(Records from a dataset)
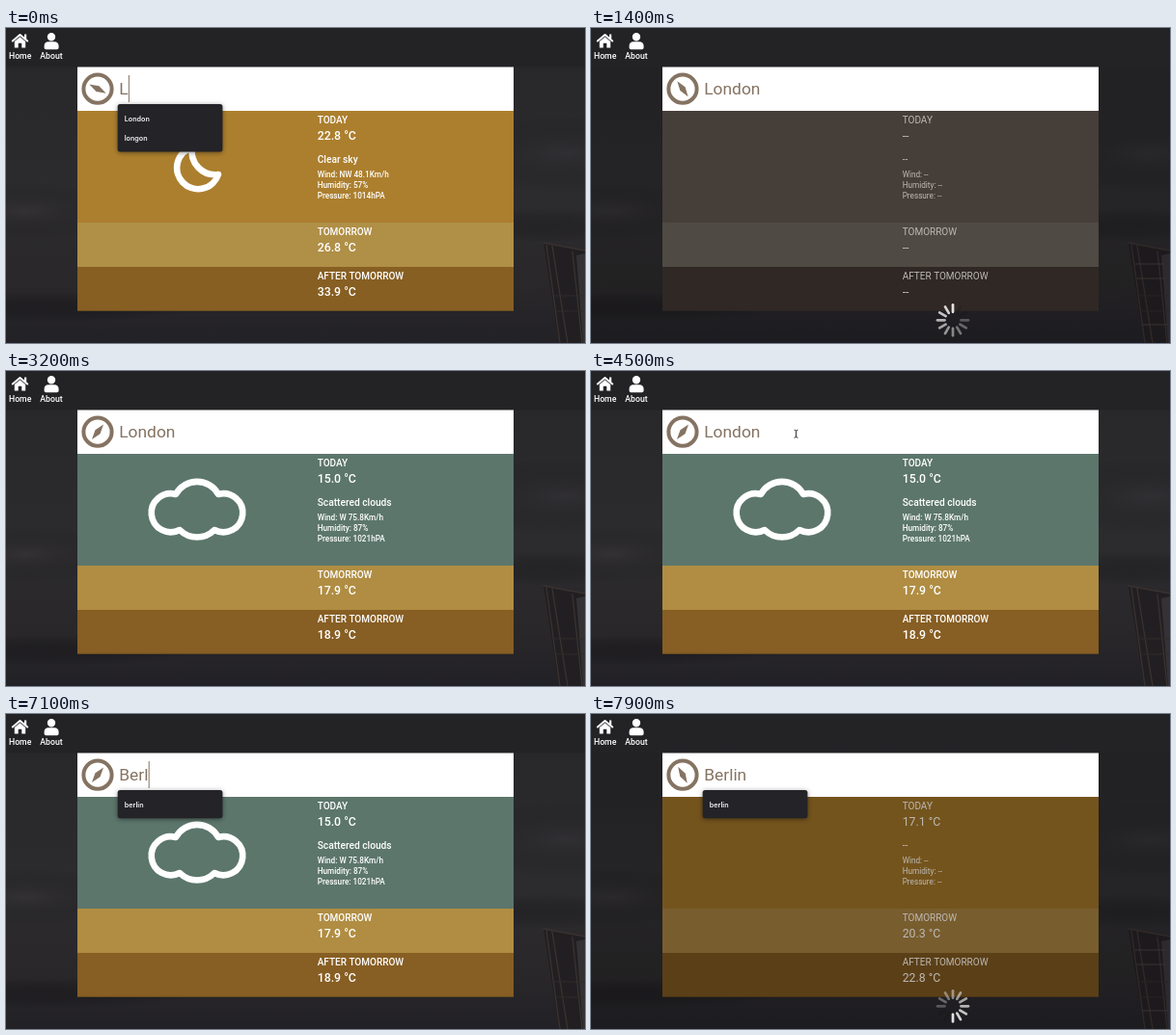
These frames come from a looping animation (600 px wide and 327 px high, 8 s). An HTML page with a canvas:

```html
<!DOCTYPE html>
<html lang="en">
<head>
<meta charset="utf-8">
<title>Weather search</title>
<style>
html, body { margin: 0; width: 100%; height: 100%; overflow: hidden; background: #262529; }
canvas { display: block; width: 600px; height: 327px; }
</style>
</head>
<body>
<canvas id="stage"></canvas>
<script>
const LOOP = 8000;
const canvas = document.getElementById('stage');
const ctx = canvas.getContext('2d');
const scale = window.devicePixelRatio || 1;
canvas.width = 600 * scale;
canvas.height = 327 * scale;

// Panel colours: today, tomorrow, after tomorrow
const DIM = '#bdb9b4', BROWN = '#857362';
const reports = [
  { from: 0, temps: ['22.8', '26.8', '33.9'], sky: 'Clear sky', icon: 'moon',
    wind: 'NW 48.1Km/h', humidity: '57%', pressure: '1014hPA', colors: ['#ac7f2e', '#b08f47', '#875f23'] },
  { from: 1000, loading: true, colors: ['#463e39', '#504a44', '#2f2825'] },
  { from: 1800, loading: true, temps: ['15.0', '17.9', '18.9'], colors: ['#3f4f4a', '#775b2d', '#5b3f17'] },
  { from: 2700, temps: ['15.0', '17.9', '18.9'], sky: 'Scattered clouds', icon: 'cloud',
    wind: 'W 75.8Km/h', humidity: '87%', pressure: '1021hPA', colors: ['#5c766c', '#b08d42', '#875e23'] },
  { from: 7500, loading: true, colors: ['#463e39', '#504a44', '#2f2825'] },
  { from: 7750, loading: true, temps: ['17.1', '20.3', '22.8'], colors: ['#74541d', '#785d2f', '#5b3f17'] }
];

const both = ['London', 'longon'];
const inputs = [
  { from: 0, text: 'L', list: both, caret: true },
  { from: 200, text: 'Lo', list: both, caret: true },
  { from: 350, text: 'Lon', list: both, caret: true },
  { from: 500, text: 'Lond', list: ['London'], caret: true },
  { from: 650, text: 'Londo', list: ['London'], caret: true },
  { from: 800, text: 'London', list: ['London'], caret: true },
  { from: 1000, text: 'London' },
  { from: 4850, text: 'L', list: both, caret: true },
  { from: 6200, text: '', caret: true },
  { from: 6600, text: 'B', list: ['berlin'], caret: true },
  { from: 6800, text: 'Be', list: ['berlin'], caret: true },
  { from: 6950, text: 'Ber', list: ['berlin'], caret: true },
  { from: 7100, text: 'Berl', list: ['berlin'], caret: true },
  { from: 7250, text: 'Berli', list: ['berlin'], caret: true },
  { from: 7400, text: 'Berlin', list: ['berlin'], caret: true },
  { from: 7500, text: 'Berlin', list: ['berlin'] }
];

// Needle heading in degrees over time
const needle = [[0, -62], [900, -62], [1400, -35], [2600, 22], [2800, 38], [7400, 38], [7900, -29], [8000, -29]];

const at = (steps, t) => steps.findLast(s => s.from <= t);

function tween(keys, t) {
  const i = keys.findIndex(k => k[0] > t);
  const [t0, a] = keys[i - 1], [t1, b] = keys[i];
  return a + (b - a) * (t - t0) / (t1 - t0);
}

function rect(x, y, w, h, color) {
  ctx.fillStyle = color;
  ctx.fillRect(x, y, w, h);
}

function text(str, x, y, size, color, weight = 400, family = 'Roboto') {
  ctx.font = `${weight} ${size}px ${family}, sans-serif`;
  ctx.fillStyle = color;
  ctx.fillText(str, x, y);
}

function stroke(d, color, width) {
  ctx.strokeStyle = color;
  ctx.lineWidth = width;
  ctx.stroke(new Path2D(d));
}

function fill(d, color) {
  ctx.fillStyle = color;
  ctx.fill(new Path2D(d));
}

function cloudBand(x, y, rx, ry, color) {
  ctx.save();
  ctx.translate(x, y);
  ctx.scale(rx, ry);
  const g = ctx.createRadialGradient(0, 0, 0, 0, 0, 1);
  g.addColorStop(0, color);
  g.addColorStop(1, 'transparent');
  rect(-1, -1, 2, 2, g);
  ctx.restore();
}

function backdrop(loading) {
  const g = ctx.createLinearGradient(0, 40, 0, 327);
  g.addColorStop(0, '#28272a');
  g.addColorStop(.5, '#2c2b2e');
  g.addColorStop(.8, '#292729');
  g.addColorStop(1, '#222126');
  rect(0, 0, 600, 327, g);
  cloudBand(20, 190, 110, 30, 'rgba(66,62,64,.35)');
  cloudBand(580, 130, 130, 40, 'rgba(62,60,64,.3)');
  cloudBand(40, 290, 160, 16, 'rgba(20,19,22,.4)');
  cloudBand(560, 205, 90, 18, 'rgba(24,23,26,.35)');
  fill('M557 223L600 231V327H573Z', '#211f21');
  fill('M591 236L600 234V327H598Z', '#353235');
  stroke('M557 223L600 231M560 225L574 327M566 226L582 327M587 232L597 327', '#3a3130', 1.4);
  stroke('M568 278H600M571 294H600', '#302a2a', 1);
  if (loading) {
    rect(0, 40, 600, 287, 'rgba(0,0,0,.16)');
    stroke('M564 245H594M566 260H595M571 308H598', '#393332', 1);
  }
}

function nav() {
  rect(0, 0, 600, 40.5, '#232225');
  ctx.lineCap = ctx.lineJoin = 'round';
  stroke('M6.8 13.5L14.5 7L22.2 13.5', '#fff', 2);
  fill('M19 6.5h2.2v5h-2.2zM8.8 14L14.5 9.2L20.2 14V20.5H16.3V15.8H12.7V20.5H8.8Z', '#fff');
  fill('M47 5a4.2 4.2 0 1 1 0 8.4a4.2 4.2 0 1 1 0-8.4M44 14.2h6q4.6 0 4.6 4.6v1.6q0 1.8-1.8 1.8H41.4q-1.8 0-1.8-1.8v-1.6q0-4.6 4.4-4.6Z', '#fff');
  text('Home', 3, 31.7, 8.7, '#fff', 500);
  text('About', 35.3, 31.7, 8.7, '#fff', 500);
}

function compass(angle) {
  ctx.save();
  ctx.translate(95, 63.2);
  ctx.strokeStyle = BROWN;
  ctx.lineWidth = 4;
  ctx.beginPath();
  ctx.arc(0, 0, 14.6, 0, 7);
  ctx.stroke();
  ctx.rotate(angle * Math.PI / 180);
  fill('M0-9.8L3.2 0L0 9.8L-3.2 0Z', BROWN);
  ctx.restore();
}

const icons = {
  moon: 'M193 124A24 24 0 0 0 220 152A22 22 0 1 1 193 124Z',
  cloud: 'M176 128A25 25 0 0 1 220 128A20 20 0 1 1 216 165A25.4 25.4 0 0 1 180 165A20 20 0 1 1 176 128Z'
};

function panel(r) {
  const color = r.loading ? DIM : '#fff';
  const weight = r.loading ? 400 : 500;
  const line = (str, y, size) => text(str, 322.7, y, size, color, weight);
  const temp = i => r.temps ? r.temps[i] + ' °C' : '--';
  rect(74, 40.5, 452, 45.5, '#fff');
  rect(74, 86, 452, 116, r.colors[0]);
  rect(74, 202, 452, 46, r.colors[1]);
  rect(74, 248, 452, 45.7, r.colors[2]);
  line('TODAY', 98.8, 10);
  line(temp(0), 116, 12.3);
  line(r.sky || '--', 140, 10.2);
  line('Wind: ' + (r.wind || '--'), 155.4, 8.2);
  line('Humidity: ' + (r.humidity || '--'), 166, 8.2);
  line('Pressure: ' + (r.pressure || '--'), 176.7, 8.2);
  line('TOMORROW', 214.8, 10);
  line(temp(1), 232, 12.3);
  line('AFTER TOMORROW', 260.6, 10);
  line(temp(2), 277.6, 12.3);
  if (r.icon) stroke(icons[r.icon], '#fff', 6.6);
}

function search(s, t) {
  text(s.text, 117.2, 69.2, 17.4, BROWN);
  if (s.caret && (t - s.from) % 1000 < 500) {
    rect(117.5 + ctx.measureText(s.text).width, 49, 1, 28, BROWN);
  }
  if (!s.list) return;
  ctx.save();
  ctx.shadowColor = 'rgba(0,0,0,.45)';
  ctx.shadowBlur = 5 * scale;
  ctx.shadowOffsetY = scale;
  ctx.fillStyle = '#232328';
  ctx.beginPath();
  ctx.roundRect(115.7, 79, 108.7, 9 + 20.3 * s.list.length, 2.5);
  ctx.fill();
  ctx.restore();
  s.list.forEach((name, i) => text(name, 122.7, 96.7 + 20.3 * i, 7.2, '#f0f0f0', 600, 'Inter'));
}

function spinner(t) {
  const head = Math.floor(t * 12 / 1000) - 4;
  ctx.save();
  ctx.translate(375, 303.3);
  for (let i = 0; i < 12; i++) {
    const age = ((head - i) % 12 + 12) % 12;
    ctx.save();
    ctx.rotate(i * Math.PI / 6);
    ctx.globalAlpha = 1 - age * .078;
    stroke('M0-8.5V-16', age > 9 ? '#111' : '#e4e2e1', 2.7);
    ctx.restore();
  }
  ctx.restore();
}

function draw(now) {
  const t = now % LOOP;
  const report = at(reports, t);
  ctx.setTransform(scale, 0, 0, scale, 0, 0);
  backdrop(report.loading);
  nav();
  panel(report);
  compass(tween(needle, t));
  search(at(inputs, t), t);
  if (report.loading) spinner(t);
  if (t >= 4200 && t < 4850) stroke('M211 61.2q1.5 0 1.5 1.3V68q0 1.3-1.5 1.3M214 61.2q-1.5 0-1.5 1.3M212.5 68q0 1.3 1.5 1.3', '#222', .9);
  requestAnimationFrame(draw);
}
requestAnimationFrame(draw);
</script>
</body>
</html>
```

(Problem to solve) Report all lines of the data that include the word "temps".

(Expected answer)
  { from: 0, temps: ['22.8', '26.8', '33.9'], sky: 'Clear sky', icon: 'moon',
  { from: 1800, loading: true, temps: ['15.0', '17.9', '18.9'], colors: ['#3f4f4a', '#775b2d', '#5b3f17'] },
  { from: 2700, temps: ['15.0', '17.9', '18.9'], sky: 'Scattered clouds', icon: 'cloud',
  { from: 7750, loading: true, temps: ['17.1', '20.3', '22.8'], colors: ['#74541d', '#785d2f', '#5b3f17'] }
  const temp = i => r.temps ? r.temps[i] + ' °C' : '--';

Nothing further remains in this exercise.